The Handmaid’s Tale has been much talked about ever since the famous novel became a miniseries on Hulu. Like any good dystopian story, the novel wasn’t meant to ask “what if” about the future so much as “how so” about the present. Dystopian stories warn us of what might happen tomorrow. Great dystopian stories plumb deeper, asking what it is about us now that could bring us there. Continue reading →
Part II—All the Colorful, Useless Peafowl [Read part I here]
In part two of O’Connor’s story, Mrs. Shortley has left the farm and Mrs. McIntyre is left with the displaced Pole and her black workers. We’re given more insight into her character through her conversations with the older farmhand, Astor. While Astor remembers well her husband, the Judge, Mrs. McIntyre is haunted by her late husband. Astor has noticed two things: The decline of the peacocks and the incline of Mrs. McIntyre’s greed. Continue reading →
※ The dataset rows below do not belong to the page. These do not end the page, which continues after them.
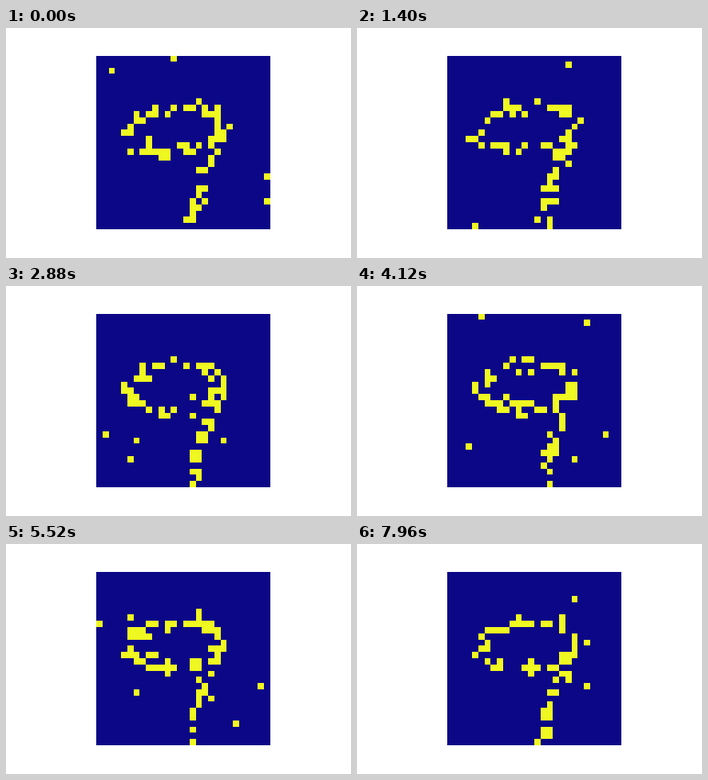
Recreate the animation shown at these times as a matplotlib script. Size 432 px wide and 288 px high, loop 8 s.

```python
import numpy as np
import matplotlib.pyplot as plt
from matplotlib.animation import FuncAnimation

SIZE, FRAMES, INTERVAL = 28, 200, 40
NOISE = 0.0075


def stroke(cols, rows, peak, width=1.0):
    """Firing rate of each cell, fading with distance from a curve."""
    y, x = np.mgrid[:SIZE, :SIZE]
    dist = np.hypot(x[..., None] - cols, y[..., None] - rows).min(axis=-1)
    return peak * np.exp(-(dist / width) ** 2)


def spike_rates():
    # Bowl of the nine: a slightly sheared ellipse.
    t = np.linspace(0, 2 * np.pi, 300)
    bowl = stroke(12.3 + 7.3 * np.cos(t),
                  11.4 + 3.7 * np.sin(t) - 0.6 * np.cos(t), 0.6)
    # Tail: curves down from the right side of the bowl.
    s = np.linspace(0, 1, 150)
    tail = stroke(15.3 + 4.2 * (1 - s) ** 1.6, 12 + 14.3 * s, 0.58)
    return 1 - (1 - bowl) * (1 - tail) * (1 - NOISE)


rng = np.random.default_rng(9)
spikes = rng.random((FRAMES, SIZE, SIZE)) < spike_rates()

fig, ax = plt.subplots(figsize=(6, 4), dpi=72, facecolor="white")
fig.subplots_adjust(left=0.125, right=0.9, bottom=0.125, top=0.88)
ax.axis("off")
image = ax.imshow(spikes[0].astype(float), cmap="plasma", vmin=0, vmax=1,
                  interpolation="nearest")


def update(frame):
    image.set_data(spikes[frame].astype(float))
    return [image]


anim = FuncAnimation(fig, update, frames=FRAMES, interval=INTERVAL,
                     repeat=True, repeat_delay=0, blit=False)
plt.show()
```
For fans of Flannery O’Connor, “The Displaced Person” is a a short story that occupies a special place, not only because it exhibits her love for peacocks, but because of its more overt religious themes. The story takes place on a farm, the inciting incident being the hiring of a “displaced person” (or refugee) from Poland. O’Connor, a devout Catholic, is one of America’s most famous writers, known for her southern stories of grotesque people encountering beautiful grace.
Chain mail has been around for a long time. You may have been first introduced to them when you first received an email telling you that if you didn’t forward it to at least 5 people, something bad would happen. Or if you did forward it to at least 50 people, something good would happen. The more gullible people were, the more viral the email. Continue reading →
“If he runs, he ends, and if he ends he has ended. The other him is safe at home, his uniform is being washed, and he is complacent at the table, returning to the plate again and again and again. While the shirtless children chase the wingless birds that cannot fly.”